Final project proposal
For the final Jim and I decided to keep working on our Midi Meditation project in order to finesse it further and hopefully be able to feature it in the 2017 winter show for people to interact with it more deeply then.
For the next stage we plan to further tweak the code to try having the Arduino send messages to a different software program like Ableton to have more flexibility with the sounds and effects, and to see if we can universalize the code so it works with various programs that are set up for live MIDI application (it's possible Omnisphere was too specific and not really ideal for using for an application like this). We also would like to add some kind of light element that will also echo the heartbeat, pulsing in and out with a fade similar to the pulse graph, which the participant can either focus on or not depending on whether or not they wish to have their eyes closed. It could also be used as an installation element to draw the participant into using the Midi Meditation.

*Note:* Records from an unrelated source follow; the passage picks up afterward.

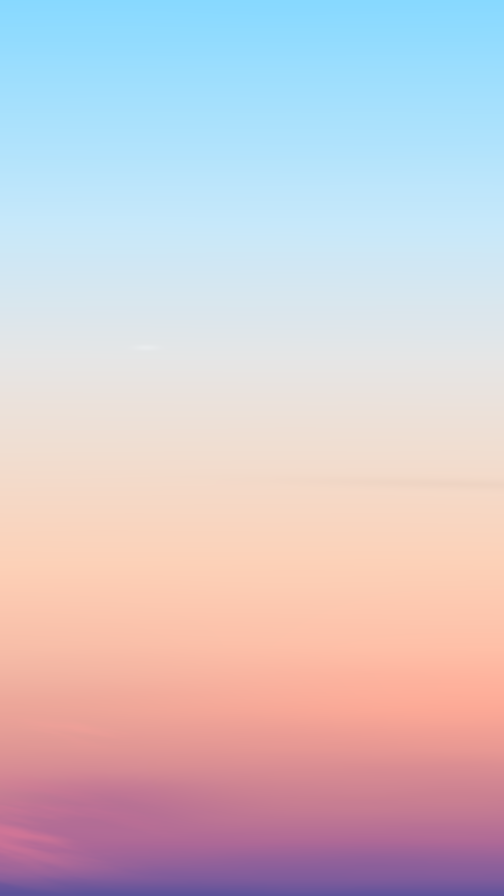
Reproduce this texture procedurally as a Shadertoy shader.

```glsl
// Clear dusk sky fading from blue through peach to violet, with faint wisps of cloud.

// Sky colour (rgb) at rising heights (a), from 0 at the bottom to 1 at the top.
const int STOP_COUNT = 12;
const vec4 SKY_STOPS[STOP_COUNT] = vec4[STOP_COUNT](
    vec4(0.36, 0.32, 0.60, 0.00),
    vec4(0.50, 0.36, 0.61, 0.02),
    vec4(0.68, 0.41, 0.59, 0.06),
    vec4(0.79, 0.50, 0.57, 0.11),
    vec4(0.89, 0.59, 0.58, 0.16),
    vec4(0.96, 0.66, 0.60, 0.21),
    vec4(0.99, 0.75, 0.66, 0.28),
    vec4(0.99, 0.82, 0.72, 0.37),
    vec4(0.94, 0.87, 0.82, 0.50),
    vec4(0.90, 0.90, 0.90, 0.60),
    vec4(0.78, 0.91, 0.98, 0.75),
    vec4(0.53, 0.85, 1.00, 1.00));

vec3 skyGradient(float height) {
    vec3 color = SKY_STOPS[0].rgb;
    for (int i = 1; i < STOP_COUNT; i++) {
        float blend = (height - SKY_STOPS[i - 1].a) / (SKY_STOPS[i].a - SKY_STOPS[i - 1].a);
        color = mix(color, SKY_STOPS[i].rgb, clamp(blend, 0.0, 1.0));
    }
    return color;
}

float hash(vec2 cell) {
    vec3 p = fract(vec3(cell.xyx) * 0.1031);
    p += dot(p, p.yzx + 33.33);
    return fract((p.x + p.y) * p.z);
}

float valueNoise(vec2 p) {
    vec2 cell = floor(p);
    vec2 f = fract(p);
    f = f * f * (3.0 - 2.0 * f);
    float low = mix(hash(cell), hash(cell + vec2(1.0, 0.0)), f.x);
    float high = mix(hash(cell + vec2(0.0, 1.0)), hash(cell + vec2(1.0)), f.x);
    return mix(low, high, f.y);
}

float fbm(vec2 p) {
    float sum = 0.0;
    float amplitude = 0.5;
    for (int i = 0; i < 4; i++) {
        sum += amplitude * valueNoise(p);
        p = p * 2.03 + vec2(17.3, 9.1);
        amplitude *= 0.5;
    }
    return sum;
}

// Soft elliptical spot, 1 at its center.
float softSpot(vec2 p, vec2 center, vec2 radius) {
    vec2 d = (p - center) / radius;
    return exp(-dot(d, d));
}

void mainImage(out vec4 fragColor, in vec2 fragCoord) {
    vec2 uv = fragCoord / iResolution.xy;

    // Base gradient, gently bent by wide haze bands
    float haze = fbm(vec2(uv.x * 1.5, uv.y * 24.0)) - 0.47;
    float lowSky = 1.0 - smoothstep(0.05, 0.45, uv.y);
    vec3 color = skyGradient(uv.y + haze * mix(0.012, 0.022, lowSky * smoothstep(0.0, 0.06, uv.y)));

    // Warm light on the right, duller haze on the left
    color += vec3(0.03, 0.005, -0.01) * softSpot(uv, vec2(0.95, 0.21), vec2(0.45, 0.06));
    color -= vec3(0.035, 0.01, 0.0) * softSpot(uv, vec2(0.0, 0.22), vec2(0.40, 0.08));

    // Mauve shade and pink wisps at the lower left
    color -= vec3(0.06, 0.05, -0.01) * softSpot(uv, vec2(0.20, 0.105), vec2(0.22, 0.03));
    vec2 wispPos = vec2(uv.x * 4.0, uv.y * 45.0 + uv.x * 5.0);
    float wisps = smoothstep(0.35, 0.70, fbm(wispPos));
    float wispArea = softSpot(uv, vec2(0.05, 0.075), vec2(0.20, 0.045));
    color = mix(color, vec3(0.86, 0.47, 0.59), 0.75 * wisps * wispArea);
    float upperWisp = softSpot(uv, vec2(0.15, 0.185), vec2(0.14, 0.014));
    color += vec3(0.05, 0.005, 0.01) * upperWisp * wisps;

    // Thin dim cloud line on the right and a small pale streak
    float lineHeight = 0.463 - 0.012 * (uv.x - 0.65);
    color -= 0.022 * softSpot(uv, vec2(0.92, lineHeight), vec2(0.35, 0.006));
    color += 0.025 * softSpot(uv, vec2(0.29, 0.612), vec2(0.025, 0.003));

    fragColor = vec4(clamp(color, 0.0, 1.0), 1.0);
}
```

Even with eyes closed potentially they will still sense the light which could help with brain entrainment and focus (we will have to experiment with this element and see if it does in fact do that.) There could also possibly be more than one Midi Meditation, so that two people can meditate at the same time, but am not sure about that yet and need to discuss with Jim. I will be taking Intro to Fabrication in tandem with the 2nd part of this semester so I will be focusing on making a more final enclosure in that class with Jim's input-- he also knows about 3D printing so perhaps we will incorporate that if needed.
Also came across this (the "Muse" meditation headband) popping up in my ads on my computer-- of course someone has been reading my blog posts and planting them there! Just kidding. But also not...incidentally, it is actually helpful to see how others are implementing similar ideas.
Update on October 31st, 2017:
Jim noted that we will also be finessing the algorithm for the heart beat detector so that it works on most or ideally all people-- and also a better way to use the sensor, maybe attached in a glove, so that it stays put and also so that it requires next to no effort to use it the "correct" way (there will be only one way).